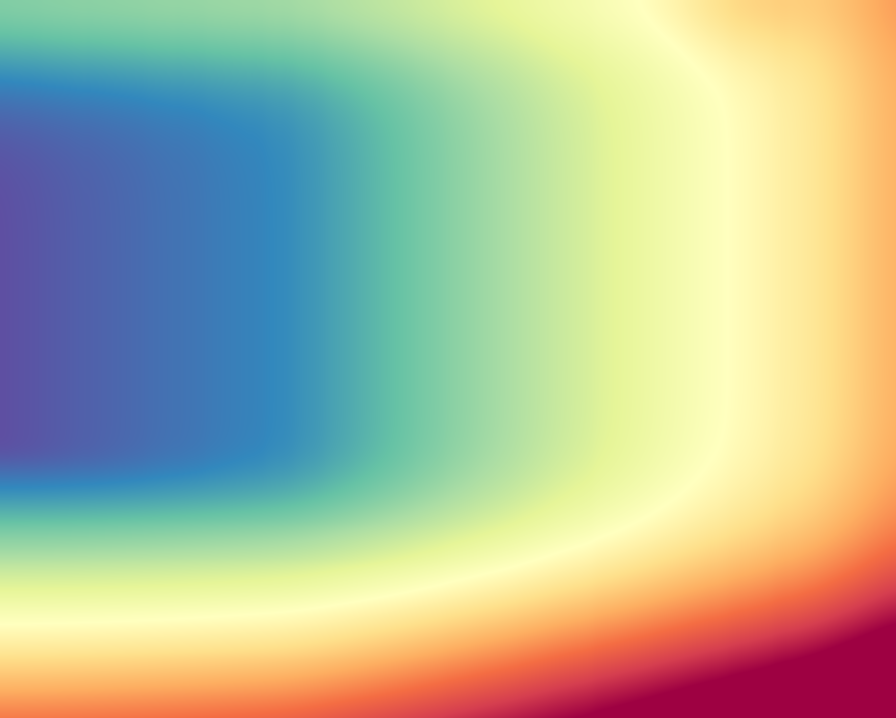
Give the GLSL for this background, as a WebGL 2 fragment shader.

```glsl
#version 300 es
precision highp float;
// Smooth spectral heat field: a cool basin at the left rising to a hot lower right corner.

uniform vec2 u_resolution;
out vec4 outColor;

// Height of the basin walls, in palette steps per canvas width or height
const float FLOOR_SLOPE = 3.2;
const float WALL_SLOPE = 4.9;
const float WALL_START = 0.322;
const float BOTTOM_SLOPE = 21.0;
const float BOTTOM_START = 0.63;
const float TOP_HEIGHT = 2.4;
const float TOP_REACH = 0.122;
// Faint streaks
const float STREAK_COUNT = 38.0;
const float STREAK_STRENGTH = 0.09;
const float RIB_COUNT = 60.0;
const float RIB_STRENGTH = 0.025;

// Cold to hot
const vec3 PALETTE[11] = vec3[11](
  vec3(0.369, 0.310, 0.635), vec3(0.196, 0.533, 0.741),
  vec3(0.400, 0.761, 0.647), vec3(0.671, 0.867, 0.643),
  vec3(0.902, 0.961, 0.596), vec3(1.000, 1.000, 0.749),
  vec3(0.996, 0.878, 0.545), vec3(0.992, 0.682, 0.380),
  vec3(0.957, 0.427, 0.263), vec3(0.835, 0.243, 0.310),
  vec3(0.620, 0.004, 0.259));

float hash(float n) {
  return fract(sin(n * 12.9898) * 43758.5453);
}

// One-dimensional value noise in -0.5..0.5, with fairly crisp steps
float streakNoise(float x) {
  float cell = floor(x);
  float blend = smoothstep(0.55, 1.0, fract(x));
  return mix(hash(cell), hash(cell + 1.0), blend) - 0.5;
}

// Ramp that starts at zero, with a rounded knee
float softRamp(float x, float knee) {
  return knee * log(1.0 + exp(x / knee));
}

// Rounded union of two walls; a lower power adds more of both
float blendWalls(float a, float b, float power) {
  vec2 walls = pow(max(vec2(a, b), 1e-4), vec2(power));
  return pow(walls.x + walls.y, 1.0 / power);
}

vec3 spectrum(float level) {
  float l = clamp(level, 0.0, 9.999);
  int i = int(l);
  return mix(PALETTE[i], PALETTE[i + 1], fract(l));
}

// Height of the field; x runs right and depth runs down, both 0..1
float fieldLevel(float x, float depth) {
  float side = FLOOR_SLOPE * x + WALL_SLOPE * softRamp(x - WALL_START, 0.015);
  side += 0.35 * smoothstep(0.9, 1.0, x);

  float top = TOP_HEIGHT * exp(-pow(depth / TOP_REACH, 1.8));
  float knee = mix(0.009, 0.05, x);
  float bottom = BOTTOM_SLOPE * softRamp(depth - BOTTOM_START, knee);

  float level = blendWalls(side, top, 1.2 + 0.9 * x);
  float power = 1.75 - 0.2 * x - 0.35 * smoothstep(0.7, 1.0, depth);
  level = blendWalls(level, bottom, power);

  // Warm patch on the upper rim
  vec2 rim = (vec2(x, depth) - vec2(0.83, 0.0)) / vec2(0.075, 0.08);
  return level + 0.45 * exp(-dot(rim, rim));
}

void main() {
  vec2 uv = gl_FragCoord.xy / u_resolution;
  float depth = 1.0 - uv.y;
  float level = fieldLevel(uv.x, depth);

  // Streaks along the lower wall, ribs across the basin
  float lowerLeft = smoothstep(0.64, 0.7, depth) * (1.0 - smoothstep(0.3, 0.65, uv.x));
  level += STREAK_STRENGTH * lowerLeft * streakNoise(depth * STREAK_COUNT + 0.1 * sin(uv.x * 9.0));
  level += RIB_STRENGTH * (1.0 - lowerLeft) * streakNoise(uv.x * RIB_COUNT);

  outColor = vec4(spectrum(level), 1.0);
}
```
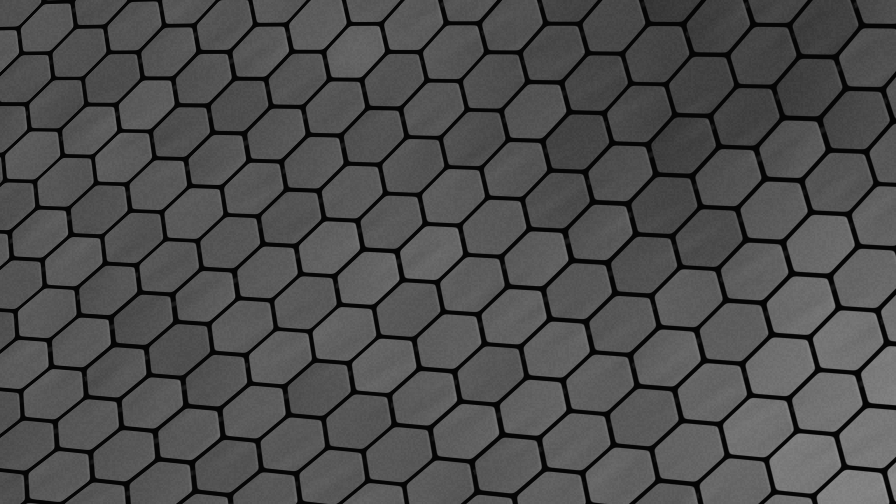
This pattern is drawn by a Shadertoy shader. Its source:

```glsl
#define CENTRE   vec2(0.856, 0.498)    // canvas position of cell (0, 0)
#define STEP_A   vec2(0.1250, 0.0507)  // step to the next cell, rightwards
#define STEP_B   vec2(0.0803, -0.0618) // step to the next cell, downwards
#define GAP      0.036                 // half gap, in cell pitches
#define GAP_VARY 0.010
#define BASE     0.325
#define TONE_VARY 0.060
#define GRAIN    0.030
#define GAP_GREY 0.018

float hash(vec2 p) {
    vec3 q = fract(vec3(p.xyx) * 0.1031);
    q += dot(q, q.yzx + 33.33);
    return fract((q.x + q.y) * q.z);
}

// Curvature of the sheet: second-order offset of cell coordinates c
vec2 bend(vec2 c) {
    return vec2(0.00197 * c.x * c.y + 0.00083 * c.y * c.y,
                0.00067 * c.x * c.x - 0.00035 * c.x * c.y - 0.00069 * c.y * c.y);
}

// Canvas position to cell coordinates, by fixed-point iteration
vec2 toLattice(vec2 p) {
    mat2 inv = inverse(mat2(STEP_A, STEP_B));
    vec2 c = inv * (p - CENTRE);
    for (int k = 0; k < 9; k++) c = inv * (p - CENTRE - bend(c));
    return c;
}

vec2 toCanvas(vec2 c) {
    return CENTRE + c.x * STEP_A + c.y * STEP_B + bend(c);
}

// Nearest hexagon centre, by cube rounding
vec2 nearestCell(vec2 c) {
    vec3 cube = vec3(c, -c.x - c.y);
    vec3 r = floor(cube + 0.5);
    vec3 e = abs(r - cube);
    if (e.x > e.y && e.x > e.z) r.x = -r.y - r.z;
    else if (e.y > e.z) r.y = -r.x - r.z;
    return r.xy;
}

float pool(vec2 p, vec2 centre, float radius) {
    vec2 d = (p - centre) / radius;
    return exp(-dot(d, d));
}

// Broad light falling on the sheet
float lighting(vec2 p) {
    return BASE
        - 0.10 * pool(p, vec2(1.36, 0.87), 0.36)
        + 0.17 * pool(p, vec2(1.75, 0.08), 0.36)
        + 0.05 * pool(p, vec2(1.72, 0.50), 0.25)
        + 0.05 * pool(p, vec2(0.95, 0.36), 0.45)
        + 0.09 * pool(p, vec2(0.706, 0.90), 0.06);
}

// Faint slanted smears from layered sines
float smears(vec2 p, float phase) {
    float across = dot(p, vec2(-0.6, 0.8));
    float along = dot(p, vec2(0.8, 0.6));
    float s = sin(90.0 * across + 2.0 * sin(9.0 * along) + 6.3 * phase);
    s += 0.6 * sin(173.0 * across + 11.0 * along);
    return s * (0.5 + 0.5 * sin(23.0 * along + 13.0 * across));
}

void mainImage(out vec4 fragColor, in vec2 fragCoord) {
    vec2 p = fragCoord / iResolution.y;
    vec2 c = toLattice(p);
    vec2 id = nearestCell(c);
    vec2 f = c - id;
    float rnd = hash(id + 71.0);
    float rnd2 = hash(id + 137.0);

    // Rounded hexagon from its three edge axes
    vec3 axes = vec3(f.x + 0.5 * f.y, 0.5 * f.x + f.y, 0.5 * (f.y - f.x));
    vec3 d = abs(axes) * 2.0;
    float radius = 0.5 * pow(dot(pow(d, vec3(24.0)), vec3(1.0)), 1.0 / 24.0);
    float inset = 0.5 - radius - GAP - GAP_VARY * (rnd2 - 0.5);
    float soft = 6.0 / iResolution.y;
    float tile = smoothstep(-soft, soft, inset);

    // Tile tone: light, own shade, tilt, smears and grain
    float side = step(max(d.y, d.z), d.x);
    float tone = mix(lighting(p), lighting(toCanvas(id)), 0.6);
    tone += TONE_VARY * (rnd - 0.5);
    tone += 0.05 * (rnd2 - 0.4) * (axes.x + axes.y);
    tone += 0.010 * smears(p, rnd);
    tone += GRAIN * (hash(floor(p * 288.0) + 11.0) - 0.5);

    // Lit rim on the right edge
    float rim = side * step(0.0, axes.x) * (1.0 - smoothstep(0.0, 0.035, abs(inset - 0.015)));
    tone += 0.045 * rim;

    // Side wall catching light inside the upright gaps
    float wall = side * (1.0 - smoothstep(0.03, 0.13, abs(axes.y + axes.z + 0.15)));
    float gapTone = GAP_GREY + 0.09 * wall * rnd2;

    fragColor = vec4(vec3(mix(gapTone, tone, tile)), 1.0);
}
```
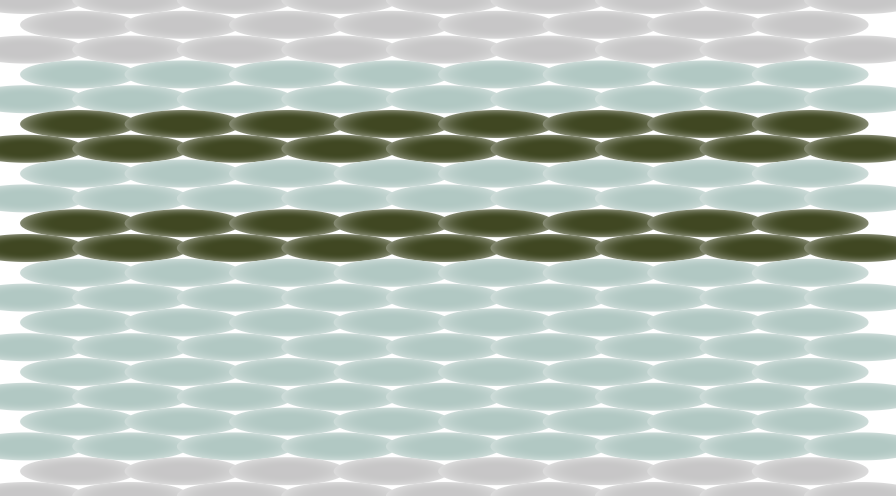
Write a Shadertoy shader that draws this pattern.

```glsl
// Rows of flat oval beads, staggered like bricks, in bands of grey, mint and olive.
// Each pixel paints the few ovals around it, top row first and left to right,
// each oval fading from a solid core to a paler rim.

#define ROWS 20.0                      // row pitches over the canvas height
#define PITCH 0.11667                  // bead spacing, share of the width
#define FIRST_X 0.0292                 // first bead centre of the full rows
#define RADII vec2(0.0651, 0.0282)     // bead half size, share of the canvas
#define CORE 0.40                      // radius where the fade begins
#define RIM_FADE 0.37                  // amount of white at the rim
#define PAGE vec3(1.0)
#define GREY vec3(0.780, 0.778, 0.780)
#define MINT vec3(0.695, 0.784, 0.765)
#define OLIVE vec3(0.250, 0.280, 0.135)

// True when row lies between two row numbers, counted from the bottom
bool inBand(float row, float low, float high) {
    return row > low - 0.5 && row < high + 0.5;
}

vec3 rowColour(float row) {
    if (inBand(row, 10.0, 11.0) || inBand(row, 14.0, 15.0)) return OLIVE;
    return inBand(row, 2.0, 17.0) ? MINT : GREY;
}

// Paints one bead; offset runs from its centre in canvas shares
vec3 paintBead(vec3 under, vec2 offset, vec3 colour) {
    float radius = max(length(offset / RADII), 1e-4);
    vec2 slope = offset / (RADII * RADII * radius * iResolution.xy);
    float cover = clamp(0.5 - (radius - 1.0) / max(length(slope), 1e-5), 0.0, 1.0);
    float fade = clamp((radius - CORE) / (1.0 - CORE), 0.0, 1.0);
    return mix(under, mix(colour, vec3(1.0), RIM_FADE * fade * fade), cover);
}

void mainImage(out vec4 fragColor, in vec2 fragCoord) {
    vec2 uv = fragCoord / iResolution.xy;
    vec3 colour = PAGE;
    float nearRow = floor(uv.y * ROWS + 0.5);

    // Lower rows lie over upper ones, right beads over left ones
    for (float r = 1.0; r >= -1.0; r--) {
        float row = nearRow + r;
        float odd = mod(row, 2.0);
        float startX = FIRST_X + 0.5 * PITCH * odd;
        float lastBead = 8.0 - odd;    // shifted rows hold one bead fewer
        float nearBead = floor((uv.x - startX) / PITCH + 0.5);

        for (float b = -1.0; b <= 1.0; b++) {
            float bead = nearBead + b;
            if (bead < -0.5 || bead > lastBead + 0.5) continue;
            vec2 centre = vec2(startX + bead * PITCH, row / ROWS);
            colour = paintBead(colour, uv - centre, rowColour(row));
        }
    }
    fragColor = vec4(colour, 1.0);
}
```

What is expected
Each line with "const" in it must be identified and copied from the material.

Response to the task
const float FLOOR_SLOPE = 3.2;
const float WALL_SLOPE = 4.9;
const float WALL_START = 0.322;
const float BOTTOM_SLOPE = 21.0;
const float BOTTOM_START = 0.63;
const float TOP_HEIGHT = 2.4;
const float TOP_REACH = 0.122;
const float STREAK_COUNT = 38.0;
const float STREAK_STRENGTH = 0.09;
const float RIB_COUNT = 60.0;
const float RIB_STRENGTH = 0.025;
const vec3 PALETTE[11] = vec3[11](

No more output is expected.